In 2014, Dutch designer Daan Roosegaarde created a bike path that glows at night thanks to absorbed solar energy. Now manufacturers are tackling larger roads, building energy-producing highways that can generate solar energy and send it directly to existing power grids. French infrastructure company Colas, a subsidiary of Bouygues SA, has developed “Wattway”, a photovoltaic (PV) road surface with planned projects across four continents.
Colas’ Wattway technology differs from other PV solutions in that it does not require need the existing road infrastructure to be re-engineered. Instead, thin PV panels are applied directly on the pavement. The concept aims to generate green electricity while also allowing uninterrupted traffic flow.
The 7-mm-thick panels are made from layered solar cells – similar to those used in flexible roof membranes – encapsulated in a resin substrate which keeps them rainproof. The composition allows the panels to adapt to thermal dilation and contraction in the underlying pavement. All electrical wiring is embedded within the road surface and an anti-slip surface made from crushed glass tops the panels. The rugged system is capable of withstanding the weight of an 18-wheeler truck.
“We wanted to find a second life for a road,” Philippe Harelle, the chief technology officer at Colas SA’s Wattway unit, told Bloomberg. “Solar farms use land that could otherwise be for agriculture, while the roads are free.”
In August, French energy minister Ségolène Royal inaugurated a new panel manufacturing plant located adjacent to Colas’ headquarters in the village of Tourouvre, in Normandy.

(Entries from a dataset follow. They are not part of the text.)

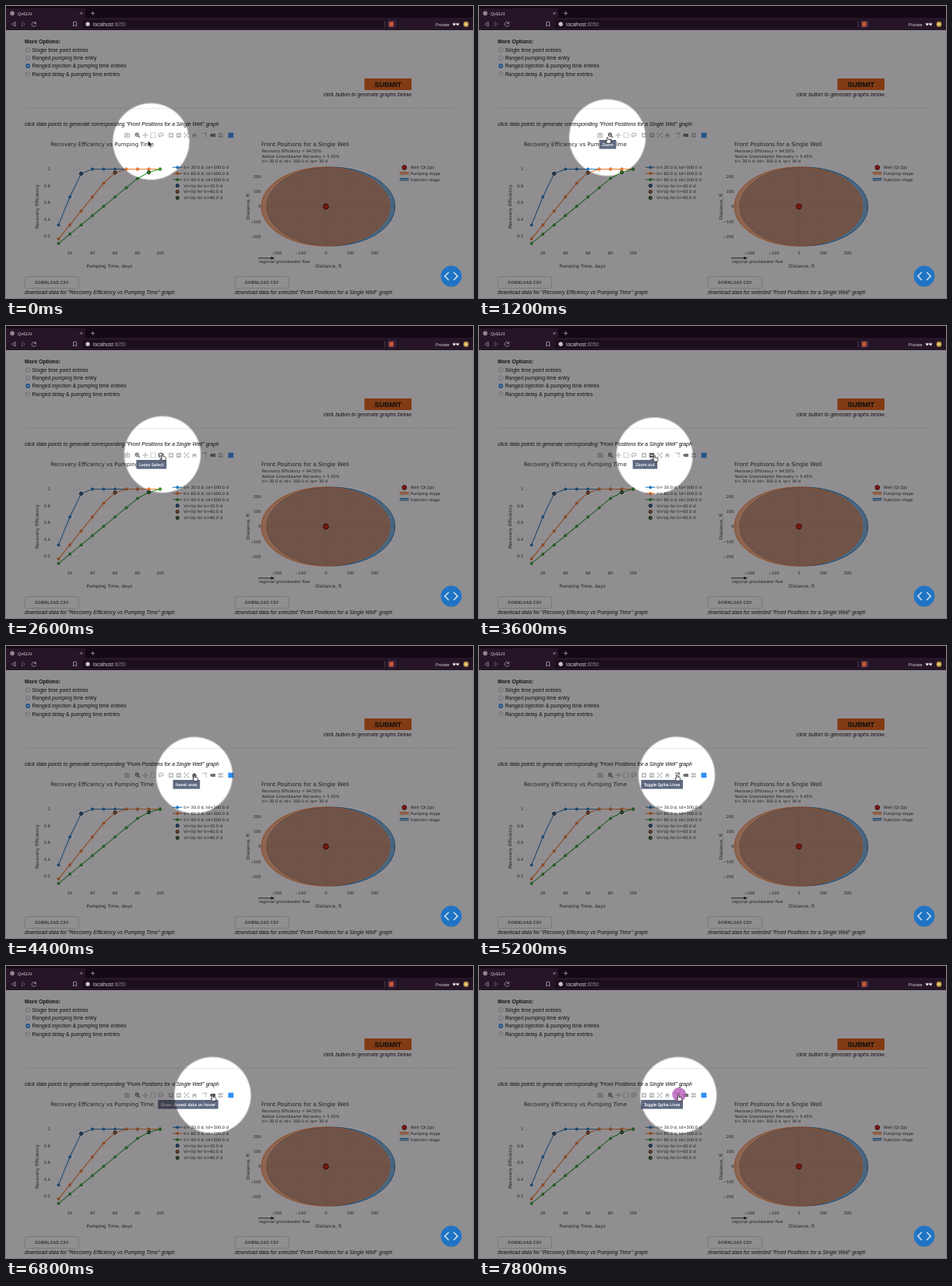
These frames come from a looping animation (600 by 375 pixels, 8000 ms). An HTML page:

```html
<!DOCTYPE html>
<html lang="en">
<head>
<meta charset="utf-8">
<title>QvELN</title>
<style>
html, body { margin: 0; width: 100%; height: 100%; overflow: hidden; background: #908e91; }
svg { display: block; width: 100vw; height: 100vh; }
text { font-family: "Liberation Sans", Arial, sans-serif; fill: #0c0c0c; white-space: pre; }
.plot text { font-family: "DejaVu Sans", Verdana, sans-serif; fill: #262626; }
.it { font-style: italic; }
.b { font-weight: bold; }
.mid { text-anchor: middle; }
.end { text-anchor: end; }
.icon { fill: none; stroke: #444; stroke-width: 1.2; opacity: .36; }
.icon .solid { fill: #444; stroke: none; }
.icon.active { opacity: .75; }
.icon.hover { opacity: .9; }
.chrome text { fill: #d6d0d8; }
.chrome path { fill: none; stroke: #aaa2ac; stroke-width: .8; }
</style>
</head>
<body>
<svg id="stage" viewBox="0 0 600 375" xmlns="http://www.w3.org/2000/svg"></svg>
<script>
const BLUE = '#2079bd', ORANGE = '#f5782a', GREEN = '#2ca02c';

const text = (x, y, size, str, cls = '', extra = '') =>
  `<text x="${x}" y="${y}" font-size="${size}" class="${cls}" ${extra}>${str}</text>`;
const dot = (x, y, r, fill, extra = '') =>
  `<circle cx="${x}" cy="${y}" r="${r}" fill="${fill}" ${extra}/>`;
const rect = (x, y, w, h, fill, extra = '') =>
  `<rect x="${x}" y="${y}" width="${w}" height="${h}" fill="${fill}" ${extra}/>`;
const line = (x1, y1, x2, y2, color, width = 1) =>
  `<path d="M${x1} ${y1}L${x2} ${y2}" stroke="${color}" stroke-width="${width}" fill="none"/>`;
const turned = (x, y, size, str) =>
  text(0, 0, size, str, 'mid', `transform="translate(${x} ${y}) rotate(-90)"`);

function options() {
  const labels = ['Single time point entries', 'Ranged pumping time entry',
    'Ranged injection &amp; pumping time entries', 'Ranged delay &amp; pumping time entries'];
  return text(24, 48.2, 6.8, 'More Options:', 'b') + labels.map((label, i) => {
    const y = 56.2 + i * 10.35;
    const radio = i === 2
      ? dot(28, y, 2.9, '#1a86ff') + dot(28, y, 1.1, '#fff')
      : dot(28, y, 2.6, '#fff', 'stroke="#999" stroke-width=".6"');
    return radio + text(33.5, y + 2.4, 6.75, label);
  }).join('');
}

function csvButton(x, caption) {
  return rect(x + .3, 347.6, 69.2, 14.8, 'none', 'rx="1.6" stroke="#b5b5b5" stroke-width=".6"') +
    text(x + 34.9, 356.8, 4.6, 'DOWNLOAD CSV', 'b mid', 'letter-spacing=".42" style="fill:#444"') +
    text(x, 370.2, 6.76, caption, 'it');
}

function efficiencyPlot() {
  const px = days => 53 + 1.45 * days, py = v => 317 - 107.5 * v;
  const series = [[30, BLUE, .9455], [60, ORANGE, .957], [90, GREEN, .962]];
  let out = text(57.5, 180.2, 7.1, 'Recovery Efficiency vs Pumping Time');
  for (let d = 20; d <= 100; d += 20)
    out += line(px(d), 203, px(d), 311, '#eee', .5) + text(px(d), 319, 5.1, d, 'mid');
  for (let i = 1; i <= 5; i++)
    out += line(60, py(i / 5), 205, py(i / 5), '#eee', .5) + text(57, py(i / 5) + 1.9, 5.1, i / 5, 'end');
  out += text(132.8, 336, 5.85, 'Pumping Time, days', 'mid') + turned(42, 257.5, 5.85, 'Recovery Efficiency');
  let rings = '';
  series.forEach(([ti, color, peak], i) => {
    const pts = Array.from({ length: 10 }, (_, k) => {
      const d = 10 * (k + 1);
      return [px(d), py(d === ti ? peak : Math.min(1, d / ti))];
    });
    out += `<polyline points="${pts.join(' ')}" fill="none" stroke="${color}" stroke-width="1.1"/>`;
    out += pts.map(([x, y]) => dot(x, y, 2, color)).join('');
    const ring = (x, y) => dot(x, y, 2, color, 'stroke="#111" stroke-width="1"');
    rings += ring(px(ti), py(peak));
    const y = 207.2 + i * 7.85, y2 = y + 23.5;
    out += line(214, y, 226.5, y, color, 1.1) + dot(220.3, y, 2, color) +
      text(228.3, y + 1.9, 5.1, `ti= ${ti}.0 d, td=300.0 d`);
    rings += ring(220.3, y2) + text(228.3, y2 + 1.9, 5.1, `Vi=Vp for ti=${ti}.0 d`);
  });
  return out + rings;
}

function frontPlot() {
  const ellipse = (cx, color) =>
    `<ellipse cx="${cx}" cy="257.5" rx="82.3" ry="50.5" fill="${color}" fill-opacity=".58" stroke="${color}" stroke-width="1"/>`;
  const well = (x, y, r) => dot(x, y, r, '#d01808', 'stroke="#300" stroke-width=".8"');
  let out = text(328, 180.2, 7.18, 'Front Positions for a Single Well') +
    text(328.8, 188.2, 5.07, 'Recovery Efficiency = 94.55%') +
    text(328.8, 194.7, 5.07, 'Native Groundwater Recovery = 5.45%') +
    text(328.8, 201, 5.07, 'ti= 30.0 d, td= 300.0 d, tp= 30 d');
  for (let v = -200; v <= 200; v += 100) {
    const label = String(v).replace('-', '−'), x = 411 + v * .313, y = 257.5 - v * .191;
    out += line(x, 206, x, 309, '#eee', .5) + text(x - (v < 0 ? 1 : 0), 319, 5.1, label, 'mid') +
      line(331, y, 500, y, '#eee', .5) + text(327.5, y + 1.9, 5.1, label, 'end');
  }
  out += line(411, 206, 411, 309, '#888', .5) + line(328, 257.5, 501, 257.5, '#888', .5) +
    ellipse(417.4, BLUE) + ellipse(410.4, ORANGE) + well(411, 257.5, 3.5) +
    text(414.5, 336, 5.85, 'Distance, ft', 'mid') + turned(312.5, 257.5, 5.85, 'Distance, ft') +
    line(324, 323.8, 342, 323.8, '#111', .9) + '<path d="M340.5 321.8l4.5 2-4.5 2z" fill="#111"/>' +
    text(325, 329.8, 5, 'regional groundwater flow') +
    well(511.8, 207.4, 2.9) + text(519.8, 209.3, 5.1, 'Well (QI,Qp)');
  [['Pumping stage', ORANGE], ['Injection stage', BLUE]].forEach(([label, color], i) => {
    const y = 215.3 + i * 7.8;
    out += rect(505.8, y - 1.7, 11.8, 3.4, color, 'fill-opacity=".58"') +
      line(505.8, y - 1.7, 517.6, y - 1.7, color) + text(519.8, y + 1.9, 5.1, label);
  });
  return out;
}

// Toolbar: x centre, tooltip, glyph drawn around the origin
const tools = [
  [155.5, 'Download plot as a png', '<path d="M-3-1.8h1.5l.8-1h1.4l.8 1H3V2.5H-3z"/><circle r="1.1"/>'],
  [169, 'Zoom', '<circle cx="-.6" cy="-.7" r="2.1"/><path d="M1 1l2 2M-1.6-.7h2M-.6-1.7v2"/>'],
  [179, 'Pan', '<path d="M-3 0h6M0-3v6"/><path class="solid" d="M0-3.8l1.3 1.5h-2.6zM0 3.8l1.3-1.5h-2.6zM-3.8 0l1.5 1.3v-2.6zM3.8 0L2.3 1.3v-2.6z"/>'],
  [189, 'Box Select', '<path d="M-3-3H3V3H-3z" stroke-dasharray="1.2 .6"/>'],
  [199, 'Lasso Select', '<ellipse cy="-.8" rx="3" ry="1.9"/><path d="M-1.6 .8q-1.4 1 0 2.2"/>'],
  [212, 'Zoom in', '<path class="solid" fill-rule="evenodd" d="M-3-3H3V3H-3zM-.5-2V-.5H-2V.5H-.5V2H.5V.5H2V-.5H.5V-2z"/>'],
  [222, 'Zoom out', '<path class="solid" fill-rule="evenodd" d="M-3-3H3V3H-3zM-2-.5V.5H2V-.5z"/>'],
  [232, 'Autoscale', '<path d="M-3-3L3 3M3-3L-3 3M-3-1.5V-3h1.5M3 1.5V3H1.5M1.5-3H3v1.5M-1.5 3H-3V1.5" stroke-width=".9"/>'],
  [242, 'Reset axes', '<path class="solid" d="M0-3L3.3 0H2.4V3H.8V1H-.8V3h-1.6V0h-.9z"/>'],
  [254.8, 'Toggle Spike Lines', '<path d="M-3-2.6H2M2-2.6V3" stroke-dasharray="1.3 .5"/><path class="solid" d="M1-3.5h2v2H1z"/>'],
  [265.5, 'Show closest data on hover', '<path class="solid" d="M-3.6 0l1.7-1.9h5.4v3.8h-5.4z"/>'],
  [275.5, 'Compare data on hover', '<path class="solid" d="M-3.4-1.6l1-1.2H3.3v2.4h-5.7zM-3.4 1.6l1-1.2H3.3v2.4h-5.7z"/>']
];
const toolbar = tools.map(([x, , glyph], i) =>
  `<g class="icon ${i === 1 || i === 10 ? 'active' : ''}" transform="translate(${x} 166)">${glyph}</g>`).join('') +
  rect(285.5, 162.7, 6.8, 6.6, '#2f8ff5');

const chrome = `<g class="chrome">` +
  rect(0, 0, 600, 31, '#140716') + rect(0, 3, 102, 13, '#261527') + rect(0, 15, 600, 16, '#261527') +
  rect(98, 18, 405, 10.5, '#1b0e1d', 'rx="1.5"') +
  dot(8, 9.4, 2.8, '#8d858e') + text(15, 11.7, 5.6, 'QvELN') +
  `<path d="M95.3 7.8l3 3m0-3l-3 3M109 9.3h5m-2.5-2.5v5M12 20.5v5.5l-4.2-2.7z"/>
   <path d="M20.5 20.5v5.5l4.2-2.7z" opacity=".45"/>
   <path d="M38 22a2.7 2.7 0 1 0 .4 2M38.4 20.3v2.2h-2.2M86.5 20.5h4v5.5l-2-1.5-2 1.5z"/>
   <path d="M487 19v8.5" opacity=".5"/>` +
  dot(105, 23.3, 2.7, '#c9c2ca') + line(105, 22.8, 105, 25, '#1c0d1d', .8) +
  text(112, 25.6, 6.5, 'localhost<tspan fill="#8d858e">:8050</tspan>') +
  rect(490, 18.3, 11.5, 10, '#35243a') + rect(492.2, 20.2, 5.6, 6.2, '#c65733') +
  text(552, 25.6, 5.7, 'Private') + dot(575.8, 23.5, 1.7, '#d8d2d8') + dot(580.2, 23.5, 1.7, '#d8d2d8') +
  line(573.5, 22.3, 582.5, 22.3, '#d8d2d8', .8) + dot(591, 23.4, 3.3, '#c9a545') + dot(591, 23.4, 1.2, '#f0e3b4') +
  '</g>';

const stage = document.getElementById('stage');
stage.innerHTML = `
<defs><radialGradient id="spot" gradientUnits="userSpaceOnUse" cx="0" cy="0" r="50.2">
  <stop offset=".955" stop-color="#19141a" stop-opacity="0"/><stop offset="1" stop-color="#19141a" stop-opacity=".48"/>
</radialGradient></defs>` +
  rect(0, 0, 600, 375, '#fff') + options() +
  text(408, 116.2, 6.82, 'click button to generate graphs below', 'it') +
  line(24, 131.5, 577, 131.5, '#dcdcdc', .6) +
  text(24, 154.2, 6.74, 'click data points to generate corresponding "Front Positions for a Single Well" graph', 'it') +
  csvButton(24, 'download data for "Recovery Efficiency vs Pumping Time" graph') +
  csvButton(294, 'download data for selected "Front Positions for a Single Well" graph') +
  `<g class="plot">${efficiencyPlot()}${frontPlot()}${toolbar}
    <g id="tip"><path fill="#5e6880"/><text y="179.8" font-size="5.1" text-anchor="middle" style="fill:#fff" stroke="#fff" stroke-width=".12"></text></g>
  </g>
  <rect id="shade" x="-600" y="-400" width="1200" height="800" fill="url(#spot)"/>` +
  rect(460.5, 93, 60.5, 15, '#803b14', 'rx="1"') +
  text(490.8, 104, 9, 'SUBMIT', 'b mid') +
  dot(572, 347, 13.4, '#2074c4') +
  '<path d="M568.8 342l-5 5 5 5M575.2 342l5 5-5 5" fill="none" stroke="#dbe4ec" stroke-width="1.5"/>' + chrome +
  `<g id="pointer">
    <circle id="press" cx="1" cy="-1" r="9" fill="#b45ab4" fill-opacity=".8"/>
    <path id="arrow" d="M-3.8-1v7.6l1.7-1.6 1.2 2.8 1.3-.6-1.2-2.6h2.4z" fill="#111" stroke="#fff" stroke-width=".5"/>
    <path id="hand" d="M-.7 0q.9-1 1.6 0v2.4l3 .7q.9.4.6 1.6l-.7 2.8h-3.9l-2.2-3q-.1-1.2 1.6 0z" fill="#fff" stroke="#111" stroke-width=".7"/>
  </g>`;

// Pointer path: time, x, y
const path = [
  [0, 186.4, 174], [200, 186, 174], [1000, 165.5, 169.3], [1200, 165, 169], [1500, 168, 168],
  [1800, 179, 167], [2200, 190, 166], [2600, 201, 165], [3000, 212, 166], [3600, 225.5, 166.6],
  [4000, 232, 166.5], [4400, 242, 166], [5000, 253.5, 165.7], [5200, 254, 165.7], [5600, 265, 166],
  [6000, 273.5, 166], [6400, 274, 166], [7200, 257, 166], [8000, 256, 166]
];
const $ = id => document.getElementById(id);
const [shade, tip, pointer, press, arrow, hand] =
  ['shade', 'tip', 'pointer', 'press', 'arrow', 'hand'].map($);
const tipBox = tip.querySelector('path'), tipText = tip.querySelector('text');
const icons = [...document.querySelectorAll('.icon')];
const show = (el, on) => el.setAttribute('visibility', on ? 'visible' : 'hidden');

function locate(t) {
  const i = path.findIndex(p => p[0] > t), a = path[i - 1], b = path[i];
  const k = (t - a[0]) / (b[0] - a[0]), e = k * k * (3 - 2 * k);
  return [a[1] + (b[1] - a[1]) * e, a[2] + (b[2] - a[2]) * e];
}

function draw(t) {
  const [x, y] = locate(t);
  let hit = -1;
  if (y < 171.5) tools.forEach((tool, i) => {
    if (hit < 0 || Math.abs(tool[0] - x) < Math.abs(tools[hit][0] - x)) hit = i;
  });
  shade.setAttribute('transform', `translate(${x} ${y})`);
  pointer.setAttribute('transform', `translate(${x} ${y})`);
  icons.forEach((icon, i) => icon.classList.toggle('hover', i === hit));
  show(tip, hit >= 0);
  show(hand, hit >= 0);
  show(arrow, hit < 0);
  show(press, t >= 7800);
  if (hit < 0) return;
  const [cx, label] = tools[hit];
  tipText.textContent = label;
  const right = cx + 7.2, width = tipText.getComputedTextLength() + 7;
  tipText.setAttribute('x', right - width / 2);
  tipBox.setAttribute('d', `M${right - width} 172H${right}V183.4H${right - width}zM${cx - 2} 172l2-2 2 2z`);
}

let start;
function tick(now) {
  start ??= now;
  draw(Math.floor((now - start) % 8000 / 200) * 200);
  requestAnimationFrame(tick);
}
draw(0);
requestAnimationFrame(tick);
</script>
</body>
</html>
```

The panels were previously manufactured at the Institut National de l’Energie Solaire (INES) laboratory in Le Bourget-du-Lac, but the new facility is expected to speed up the production. Following five years of research and lab testing, a pilot project is underway near the plant to create a 1-kilometer-long solar road that will generate enough electicity to power public street lighting for a town of 5,000 inhabitants.
Colas is also constructing 100 field test sites. One site will be used to charge electric vehicles, another will power a small hydrogen production plant. Wattway has also installed its panels to illuminate electronic billboards.
“We need to test for all kinds of different traffic and climate conditions,” said Harelle. “I want to find the limits of it. We think that maybe it will not be able to withstand a snow plow.” The manufacturer says that a Wattway panel can last at least 10 years depending on the traffic, which speeds up wear. If the section is not covered by heavy traffic – a stadium parking lot for example – then Wattway panels can last roughly 20 years.
The French government has stated plans to pave 1,000 kilometers of road with solar panels over the next five years, and is supporting panel development with €5 million in state funding. When the project is complete, the electric roadways will be able to supply power for about 8% of the French population, or 5 million people.
The next two installations will be in Calgary, Canada and in Georgia, USA. Wattway also has projects planned in Africa, Japan and other European Union nations.
In the past five years, prices for solar technology prices have plummeted, making solar an economical alternative to fossil fuels. But costs of the solar roadway may remain an obstacle to wider commercial application. As reported by Bloomberg, a square meter of solar road (including monitoring, data collection and installation) currently costs €2,500. Wattway says it can make the price competitive with traditional solar farms by 2020.
As for incorporating PV in civil infrastructure, Bloomberg New Energy Finance analyst Pietro Radoia said, “On roads, I don’t think that it will really take off unless there’s a shortage of land sometime in the future.”’
Colas will include Wattway panels in their product line in 2017, even offering larger sized panel surfaces. A spokeman said they plan to commercialize the technology in 2018, and expect to have the product available within the next three years for installation on private roads and driveways.